Alibaba’s upcoming IPO gives an added boost to the country’s tech ETFs.
China, the second-largest economy in the world, is seemingly picking up steam again after a lackluster first half. ETFs—specifically technology funds—that currently bet on the region, are enjoying an uptick, both in flows and performance.
The Chinese government’s long-term plans to diverge away from a dependence on exports to increasing domestic demand and Ben Bernanke’s decision on Sept. 18 to not taper has helped boost the region’s recent economic recovery.
Sectorwise, the run-up in valuations for tech companies such as Baidu and Tencent are being fueled by e-commerce giant Alibaba’s much-anticipated initial public offering, translating into hefty returns for Chinese tech-focused ETFs.
The $34.2 million Guggenheim China Technology ETF (CQQQ | D-31) is up 50.76 percent year-to-date, and 33.47 percent for the past three months, according to data compiled by IndexUniverse. The fund picked up $9.45 million in inflows during September,
Also, the $8.1 million Global X Nasdaq China Technology ETF (QQQC | F-24) is up 45.21 percent year-to-date, and 31.36 percent for the past three months. The fund has also picked up $4.02 million of assets in the month of September, or about half of its total AUM.
Chart courtesy of StockCharts.com
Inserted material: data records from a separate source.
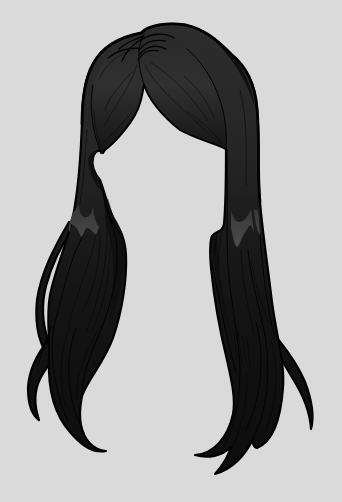
<!DOCTYPE html>
<html lang="en">
<head>
<meta charset="utf-8">
<title>Long black hair</title>
<style>
:root{--backdrop:#dadada;--ink:#030303;--crown:#2d2d2d;--hair:#1c1c1c;--tips:#0d0d0d;--shade:#101010;--gloss:#484848}
html,body{margin:0;height:100%;overflow:hidden;background:var(--backdrop)}
svg{display:block;width:342px;height:502px;background:var(--backdrop)}
.outline{stroke:var(--ink);stroke-width:2.2;stroke-linejoin:round;stroke-linecap:round}
.strands{fill:none;stroke:var(--ink);stroke-width:1;stroke-linecap:round}
.fine{stroke-width:.6;opacity:.8}
.shade{fill:var(--shade)}
.gloss{fill:var(--gloss)}
</style>
</head>
<body>
<svg viewBox="0 0 342 502" role="img" aria-label="Long black hair with a centre parting">
<defs>
<linearGradient id="hair-tone" gradientUnits="userSpaceOnUse" x1="0" y1="24" x2="0" y2="470">
<stop offset="0" stop-color="var(--crown)"/>
<stop offset=".28" stop-color="#262626"/>
<stop offset=".45" stop-color="var(--hair)"/>
<stop offset=".62" stop-color="#141414"/>
<stop offset="1" stop-color="var(--tips)"/>
</linearGradient>
<linearGradient id="fringe-tone" gradientUnits="userSpaceOnUse" x1="0" y1="30" x2="0" y2="152">
<stop offset="0" stop-color="#292929"/>
<stop offset=".45" stop-color="#303030"/>
<stop offset="1" stop-color="#151515"/>
</linearGradient>
<linearGradient id="gloss-tone" gradientUnits="userSpaceOnUse" x1="0" y1="205" x2="0" y2="247">
<stop offset="0" stop-color="#363636"/>
<stop offset="1" stop-color="#4c4c4c"/>
</linearGradient>
</defs>

<g id="left-length" fill="url(#hair-tone)">
<path id="left-flyaway" class="outline" d="M69 222C55 246 41 272 37 300C35 320 38 336 43 347L48 340C42 322 41 306 46 286C52 264 62 244 73 228Z"/>
<path id="left-lock" class="outline" d="M50 338C40 350 29 368 28 388C28 403 32 415 39 420C34 405 34 391 40 379C44 371 49 365 53 358Z"/>
<path id="left-main" class="outline" d="M141 33C120 37 102 47 93 64C84 80 82 101 82 122C81 150 79 180 75 205C71 235 56 265 50 295C46 318 50 336 49 360C48 388 54 414 70 432C80 444 92 454 106 451C93 450 84 440 81 425C79 415 80 406 82 396C89 377 104 363 113 338C122 312 127 280 126 255C125 238 120 229 113 217C107 204 104 190 100 180C95 174 91 166 93 158C94 151 99 149 103 153L140 90Z"/>
</g>

<g id="right-length" fill="url(#hair-tone)">
<path id="right-flyaway" class="outline" d="M272 332C284 346 297 363 305 382C311 398 315 415 311 429C310 411 303 395 293 379C286 367 279 356 272 344Z" stroke-width="1.4"/>
<path id="right-main" class="outline" d="M141 34C148 25 167 22 186 25C204 29 217 40 231 54C246 66 255 83 257 108C260 140 257 172 260 202C263 236 268 268 272 302C276 334 285 362 283 388C281 415 275 441 257 448C253 447 252 442 254 437C247 452 236 468 215 474C222 466 228 457 231 447C222 456 208 459 195 455C213 454 228 438 233 414C236 398 231 378 227 360C219 328 214 298 211 268C210 256 209 244 212 236C216 231 223 232 224 224C226 202 226 176 226 149Z"/>
</g>

<g id="inner-shade" class="shade">
<path d="M104 191C109 214 126 232 125 257C124 282 117 304 109 322C113 295 116 266 110 241C107 225 103 207 104 191Z"/>
<path d="M225 226L217 235C219 275 225 313 236 351C227 329 213 279 212 240Z"/>
<path d="M93 158C92 166 95 174 100 180L105 194C95 186 89 173 88 160C90 152 96 148 103 153L98 151Z"/>
<path d="M213 39C236 54 251 77 255 108C248 84 236 62 213 39Z"/>
</g>

<g id="shine" fill="url(#gloss-tone)">
<path d="M79 205C79 214 83 218 87 217C91 216 92 211 93 207C94 215 95 222 99 227L96 235C92 231 90 228 87 228C84 229 84 236 81 237C79 232 76 225 71 224L70 232C67 230 70 220 73 213Z"/>
<path d="M231 211C233 217 235 222 240 222C246 221 249 214 251 209L254 232L251 225C248 226 247 230 244 234C241 238 240 246 237 247C233 243 233 234 231 228Z"/>
<path d="M254 209L258 211L260 235C256 229 255 220 254 209Z"/>
</g>

<g id="fringe" fill="url(#fringe-tone)">
<path id="fringe-left" d="M142 33C119 39 101 57 93 85C89 110 95 134 101 153C116 143 136 119 140 103C142 97 143 91 144 84C139 66 138 48 142 33Z"/>
<path id="fringe-right" d="M142 33C137 49 138 68 144 84C148 99 163 117 180 130C196 139 211 142 226 149C229 117 216 75 187 49C174 37 157 30 142 33Z"/>
<g class="strands">
<path stroke-width="2" d="M101 153C116 143 136 119 140 103C142 97 143 91 144 84C148 99 163 117 180 130C196 139 211 142 226 149"/>
<path d="M144 84C138 67 136 48 144 34M93 85C88 110 94 136 101 153M187 49C214 72 229 112 226 149"/>
</g>
</g>

<g id="parting-strands" class="strands">
<path stroke-width="1.4" d="M144 36C136 39 126 42 119 49M143 38C133 44 126 51 122 61M139 48C128 48 116 51 108 58M140 41C150 33 164 32 174 38M139 50C145 42 154 39 165 41M139 55C147 46 156 44 166 49M138 60C143 52 150 49 158 51"/>
<path class="fine" d="M134 50C115 55 105 66 99 79M137 65C130 88 115 105 104 126M132 72C119 86 109 97 105 110M145 65C157 90 185 110 207 132M150 62C174 77 193 98 208 121M184 76C198 88 208 102 214 118M131 113C120 126 111 136 103 143M188 112C202 121 212 132 222 143M94 111C94 124 97 136 101 146"/>
</g>

<g id="left-strands" class="strands">
<path d="M99 178C104 197 108 213 114 231C121 256 115 291 105 319C96 343 83 366 81 398M82 237C67 267 62 298 54 326C49 354 55 394 68 421M52 326C47 337 43 350 38 365M76 328C64 360 67 402 84 433M103 190C103 204 110 220 120 234"/>
<path class="fine" d="M87 130C85 160 83 185 80 203M96 235C90 268 75 294 69 326M106 216C111 258 98 301 86 332M100 230C101 265 92 294 82 313M110 248C110 282 102 308 92 331M69 329C59 354 60 383 65 405M99 327C88 351 76 369 77 398M105 197L111 222M108 199L114 222"/>
</g>

<g id="right-strands" class="strands">
<path d="M227 150C228 190 226 230 228 267C231 304 239 339 240 370C240 399 235 429 223 447M248 250C251 286 264 319 267 350C270 388 264 419 252 440M260 235C263 277 268 311 274 335M212 263C219 299 225 333 236 372M256 322C265 356 262 397 246 430"/>
<path class="fine" d="M217 233L213 262M221 232L218 265M241 249C242 283 249 310 254 334M234 333L237 357M238 331L242 364M242 336L246 360M247 338L250 366M251 260C256 287 261 304 269 324M270 338C280 366 277 403 266 430M247 372C248 402 241 431 230 452M240 90C248 120 246 157 246 185"/>
</g>

<g id="crown-line" class="strands" stroke-width="2.6">
<path stroke-width="2.8" d="M82 124C82 101 84 80 93 64C102 47 120 37 141 33C148 25 167 22 186 25C204 29 217 40 231 54C246 66 255 83 257 108C260 140 257 172 260 202"/>
</g>
</svg>
</body>
</html>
Both funds make Baidu and Tencent their top-two holdings. The funds also hold Chinese computer maker Lenovo Group Limited.
“The technology space within China has been phenomenal this year as far as its performance is concerned,” said William Belden, head of Guggenheim’s ETF business. “So we’ve clearly seen that that particular sector has started to generate a lot of traction for people who were looking for a more tactical play.”
In a blog, IndexUniverse analyst Dennis Hudachek attributed investors’ current near-manic interest in the space to consolidation. Larger players such as Baidu, Tencent and Alibaba are snatching up smaller companies to vie for the market’s massive growth potential. Hundreds of millions of Chinese citizens are still not connected to the Internet.
But the real elephant in the room is Alibaba’s upcoming IPO, according to Hudachek. “There’s currently a tremendous amount of hype around expectation for this gargantuan public-market debut. Furthermore, add the hype and expectations from the upcoming Twitter IPO, and you have somewhat of a mania now in the China Internet space,” he wrote.
“To what types of valuations will investors drive up these Internet companies leading up to the Alibaba IPO, and how much of this euphoria will die down after the Alibaba IPO?” he asks.